[EXERCISE] Among the records, find the lines that hold the string "LIGHT" and return them.

(Stored data)
--*--

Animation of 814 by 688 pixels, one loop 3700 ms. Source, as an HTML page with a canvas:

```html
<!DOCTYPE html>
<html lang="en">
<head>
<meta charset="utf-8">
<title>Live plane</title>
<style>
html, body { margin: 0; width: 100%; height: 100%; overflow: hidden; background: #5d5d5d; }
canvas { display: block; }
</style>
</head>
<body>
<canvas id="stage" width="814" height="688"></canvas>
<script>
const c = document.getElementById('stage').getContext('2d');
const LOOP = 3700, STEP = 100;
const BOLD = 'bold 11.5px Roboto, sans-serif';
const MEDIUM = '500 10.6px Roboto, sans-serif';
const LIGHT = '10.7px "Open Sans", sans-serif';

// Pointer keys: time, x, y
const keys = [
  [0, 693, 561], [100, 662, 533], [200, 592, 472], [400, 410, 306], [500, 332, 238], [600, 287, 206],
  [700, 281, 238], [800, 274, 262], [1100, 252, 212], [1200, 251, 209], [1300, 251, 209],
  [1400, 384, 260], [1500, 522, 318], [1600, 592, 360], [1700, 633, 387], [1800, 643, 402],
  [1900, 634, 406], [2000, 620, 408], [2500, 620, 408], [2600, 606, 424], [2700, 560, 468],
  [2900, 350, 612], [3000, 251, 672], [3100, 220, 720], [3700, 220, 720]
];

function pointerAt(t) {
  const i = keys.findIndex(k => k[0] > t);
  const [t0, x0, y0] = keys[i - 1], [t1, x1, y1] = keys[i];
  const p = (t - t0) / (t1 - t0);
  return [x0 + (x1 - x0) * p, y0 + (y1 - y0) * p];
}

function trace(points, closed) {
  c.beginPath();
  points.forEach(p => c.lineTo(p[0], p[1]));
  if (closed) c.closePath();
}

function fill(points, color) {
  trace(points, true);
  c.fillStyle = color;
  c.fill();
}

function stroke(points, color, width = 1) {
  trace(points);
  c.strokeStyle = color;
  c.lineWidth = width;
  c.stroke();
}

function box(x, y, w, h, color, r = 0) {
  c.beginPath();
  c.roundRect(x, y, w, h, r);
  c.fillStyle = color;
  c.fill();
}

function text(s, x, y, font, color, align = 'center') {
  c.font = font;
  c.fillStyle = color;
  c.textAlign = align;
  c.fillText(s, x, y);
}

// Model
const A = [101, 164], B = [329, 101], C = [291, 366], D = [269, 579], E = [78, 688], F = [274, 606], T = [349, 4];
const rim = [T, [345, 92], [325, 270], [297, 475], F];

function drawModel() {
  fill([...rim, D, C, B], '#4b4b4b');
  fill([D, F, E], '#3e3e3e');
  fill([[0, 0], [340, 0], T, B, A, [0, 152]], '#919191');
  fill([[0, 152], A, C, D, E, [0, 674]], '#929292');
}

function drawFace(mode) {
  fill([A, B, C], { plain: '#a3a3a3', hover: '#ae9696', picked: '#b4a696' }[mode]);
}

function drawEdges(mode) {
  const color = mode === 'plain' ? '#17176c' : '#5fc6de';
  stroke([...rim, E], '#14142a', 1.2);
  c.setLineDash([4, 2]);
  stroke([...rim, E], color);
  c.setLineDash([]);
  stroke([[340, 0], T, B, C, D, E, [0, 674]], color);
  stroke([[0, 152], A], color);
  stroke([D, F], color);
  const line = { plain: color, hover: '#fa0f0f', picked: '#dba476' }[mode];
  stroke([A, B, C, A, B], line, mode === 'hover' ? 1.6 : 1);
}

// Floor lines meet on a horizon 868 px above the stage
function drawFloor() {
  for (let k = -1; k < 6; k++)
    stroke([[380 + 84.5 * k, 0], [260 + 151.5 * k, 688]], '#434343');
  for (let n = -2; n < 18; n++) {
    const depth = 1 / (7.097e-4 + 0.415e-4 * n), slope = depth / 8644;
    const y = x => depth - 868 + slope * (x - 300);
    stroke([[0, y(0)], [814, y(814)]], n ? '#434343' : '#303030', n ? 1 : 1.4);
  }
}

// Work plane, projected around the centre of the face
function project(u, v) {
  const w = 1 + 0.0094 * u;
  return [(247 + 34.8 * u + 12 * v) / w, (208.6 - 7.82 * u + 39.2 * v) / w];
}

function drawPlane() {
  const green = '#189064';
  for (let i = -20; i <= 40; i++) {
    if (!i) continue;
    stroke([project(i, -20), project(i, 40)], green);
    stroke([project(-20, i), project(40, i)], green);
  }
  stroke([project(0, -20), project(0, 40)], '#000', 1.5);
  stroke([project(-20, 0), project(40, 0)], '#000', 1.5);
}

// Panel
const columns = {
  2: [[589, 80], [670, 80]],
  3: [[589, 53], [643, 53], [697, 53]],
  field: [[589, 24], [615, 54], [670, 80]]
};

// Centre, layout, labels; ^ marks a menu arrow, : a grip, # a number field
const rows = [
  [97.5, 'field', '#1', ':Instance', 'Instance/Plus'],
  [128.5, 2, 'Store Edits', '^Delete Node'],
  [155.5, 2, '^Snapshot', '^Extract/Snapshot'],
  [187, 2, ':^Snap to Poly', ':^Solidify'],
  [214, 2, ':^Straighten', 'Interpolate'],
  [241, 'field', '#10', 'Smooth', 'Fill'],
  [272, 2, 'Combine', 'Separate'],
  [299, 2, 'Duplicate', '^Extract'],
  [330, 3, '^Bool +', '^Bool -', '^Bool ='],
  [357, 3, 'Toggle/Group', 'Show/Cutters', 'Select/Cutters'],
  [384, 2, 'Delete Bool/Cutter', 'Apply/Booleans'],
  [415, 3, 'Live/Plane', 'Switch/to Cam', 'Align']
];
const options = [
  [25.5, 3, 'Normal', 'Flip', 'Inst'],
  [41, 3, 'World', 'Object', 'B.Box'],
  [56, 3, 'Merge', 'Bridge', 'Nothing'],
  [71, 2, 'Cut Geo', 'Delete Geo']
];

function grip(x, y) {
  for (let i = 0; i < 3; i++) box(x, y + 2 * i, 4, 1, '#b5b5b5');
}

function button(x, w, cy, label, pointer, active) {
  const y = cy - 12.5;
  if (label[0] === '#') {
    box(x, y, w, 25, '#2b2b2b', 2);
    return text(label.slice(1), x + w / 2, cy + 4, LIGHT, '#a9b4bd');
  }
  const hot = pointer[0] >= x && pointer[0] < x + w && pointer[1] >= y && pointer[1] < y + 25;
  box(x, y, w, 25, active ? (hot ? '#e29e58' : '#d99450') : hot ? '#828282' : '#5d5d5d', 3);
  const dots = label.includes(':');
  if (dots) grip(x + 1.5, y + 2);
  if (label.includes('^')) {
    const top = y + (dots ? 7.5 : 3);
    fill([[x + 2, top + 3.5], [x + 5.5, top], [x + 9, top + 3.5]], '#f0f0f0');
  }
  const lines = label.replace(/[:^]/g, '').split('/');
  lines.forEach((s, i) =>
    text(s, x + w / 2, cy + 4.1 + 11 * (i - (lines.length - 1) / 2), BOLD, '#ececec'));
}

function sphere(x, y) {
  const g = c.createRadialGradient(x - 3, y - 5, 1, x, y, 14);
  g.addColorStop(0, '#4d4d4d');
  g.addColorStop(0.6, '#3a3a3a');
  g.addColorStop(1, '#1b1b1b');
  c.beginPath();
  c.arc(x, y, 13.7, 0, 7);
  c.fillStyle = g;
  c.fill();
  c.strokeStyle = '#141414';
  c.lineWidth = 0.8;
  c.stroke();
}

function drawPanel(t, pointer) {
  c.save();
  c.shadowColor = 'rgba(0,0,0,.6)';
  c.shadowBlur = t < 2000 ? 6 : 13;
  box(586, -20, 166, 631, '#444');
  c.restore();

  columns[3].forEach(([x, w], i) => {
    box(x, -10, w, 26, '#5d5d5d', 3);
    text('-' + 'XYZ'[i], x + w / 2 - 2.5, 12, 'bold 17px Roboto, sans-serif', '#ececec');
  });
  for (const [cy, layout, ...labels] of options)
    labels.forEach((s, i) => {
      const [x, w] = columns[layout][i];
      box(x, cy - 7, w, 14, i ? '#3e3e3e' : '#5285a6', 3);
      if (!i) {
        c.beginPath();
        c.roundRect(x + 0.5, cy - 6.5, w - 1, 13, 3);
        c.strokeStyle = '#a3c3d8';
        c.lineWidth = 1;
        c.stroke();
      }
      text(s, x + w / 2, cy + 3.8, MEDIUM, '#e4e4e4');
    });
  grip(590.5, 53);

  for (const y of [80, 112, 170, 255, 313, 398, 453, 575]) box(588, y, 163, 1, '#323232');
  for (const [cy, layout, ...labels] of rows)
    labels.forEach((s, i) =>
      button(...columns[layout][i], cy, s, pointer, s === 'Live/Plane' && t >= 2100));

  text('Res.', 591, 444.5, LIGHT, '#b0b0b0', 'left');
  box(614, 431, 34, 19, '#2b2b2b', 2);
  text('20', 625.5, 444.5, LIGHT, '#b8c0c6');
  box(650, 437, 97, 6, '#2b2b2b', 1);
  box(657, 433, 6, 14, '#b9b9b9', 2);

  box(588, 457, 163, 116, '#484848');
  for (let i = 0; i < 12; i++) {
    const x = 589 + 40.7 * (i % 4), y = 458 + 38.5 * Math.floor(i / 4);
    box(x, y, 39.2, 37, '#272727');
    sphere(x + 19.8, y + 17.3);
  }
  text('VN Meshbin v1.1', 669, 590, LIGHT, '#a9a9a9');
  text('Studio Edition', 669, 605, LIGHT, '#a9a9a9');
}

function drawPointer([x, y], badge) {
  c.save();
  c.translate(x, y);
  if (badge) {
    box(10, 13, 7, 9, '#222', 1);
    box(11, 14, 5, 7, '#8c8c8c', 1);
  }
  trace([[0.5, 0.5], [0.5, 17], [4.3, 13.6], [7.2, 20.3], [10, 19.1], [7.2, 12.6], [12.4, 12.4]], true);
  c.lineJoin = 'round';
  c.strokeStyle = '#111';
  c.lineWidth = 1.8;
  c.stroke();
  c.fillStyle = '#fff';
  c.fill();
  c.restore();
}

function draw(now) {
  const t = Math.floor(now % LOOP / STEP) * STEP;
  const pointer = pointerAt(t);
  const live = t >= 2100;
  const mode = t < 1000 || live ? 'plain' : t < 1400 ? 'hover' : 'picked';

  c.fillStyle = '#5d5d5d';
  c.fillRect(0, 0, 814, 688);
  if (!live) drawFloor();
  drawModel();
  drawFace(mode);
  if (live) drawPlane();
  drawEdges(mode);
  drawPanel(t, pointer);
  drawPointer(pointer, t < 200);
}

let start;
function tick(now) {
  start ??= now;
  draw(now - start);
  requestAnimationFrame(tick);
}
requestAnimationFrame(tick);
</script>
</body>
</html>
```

--*--

[ANSWER FOR THE TASK]
const LIGHT = '10.7px "Open Sans", sans-serif';
    return text(label.slice(1), x + w / 2, cy + 4, LIGHT, '#a9b4bd');
  text('Res.', 591, 444.5, LIGHT, '#b0b0b0', 'left');
  text('20', 625.5, 444.5, LIGHT, '#b8c0c6');
  text('VN Meshbin v1.1', 669, 590, LIGHT, '#a9a9a9');
  text('Studio Edition', 669, 605, LIGHT, '#a9a9a9');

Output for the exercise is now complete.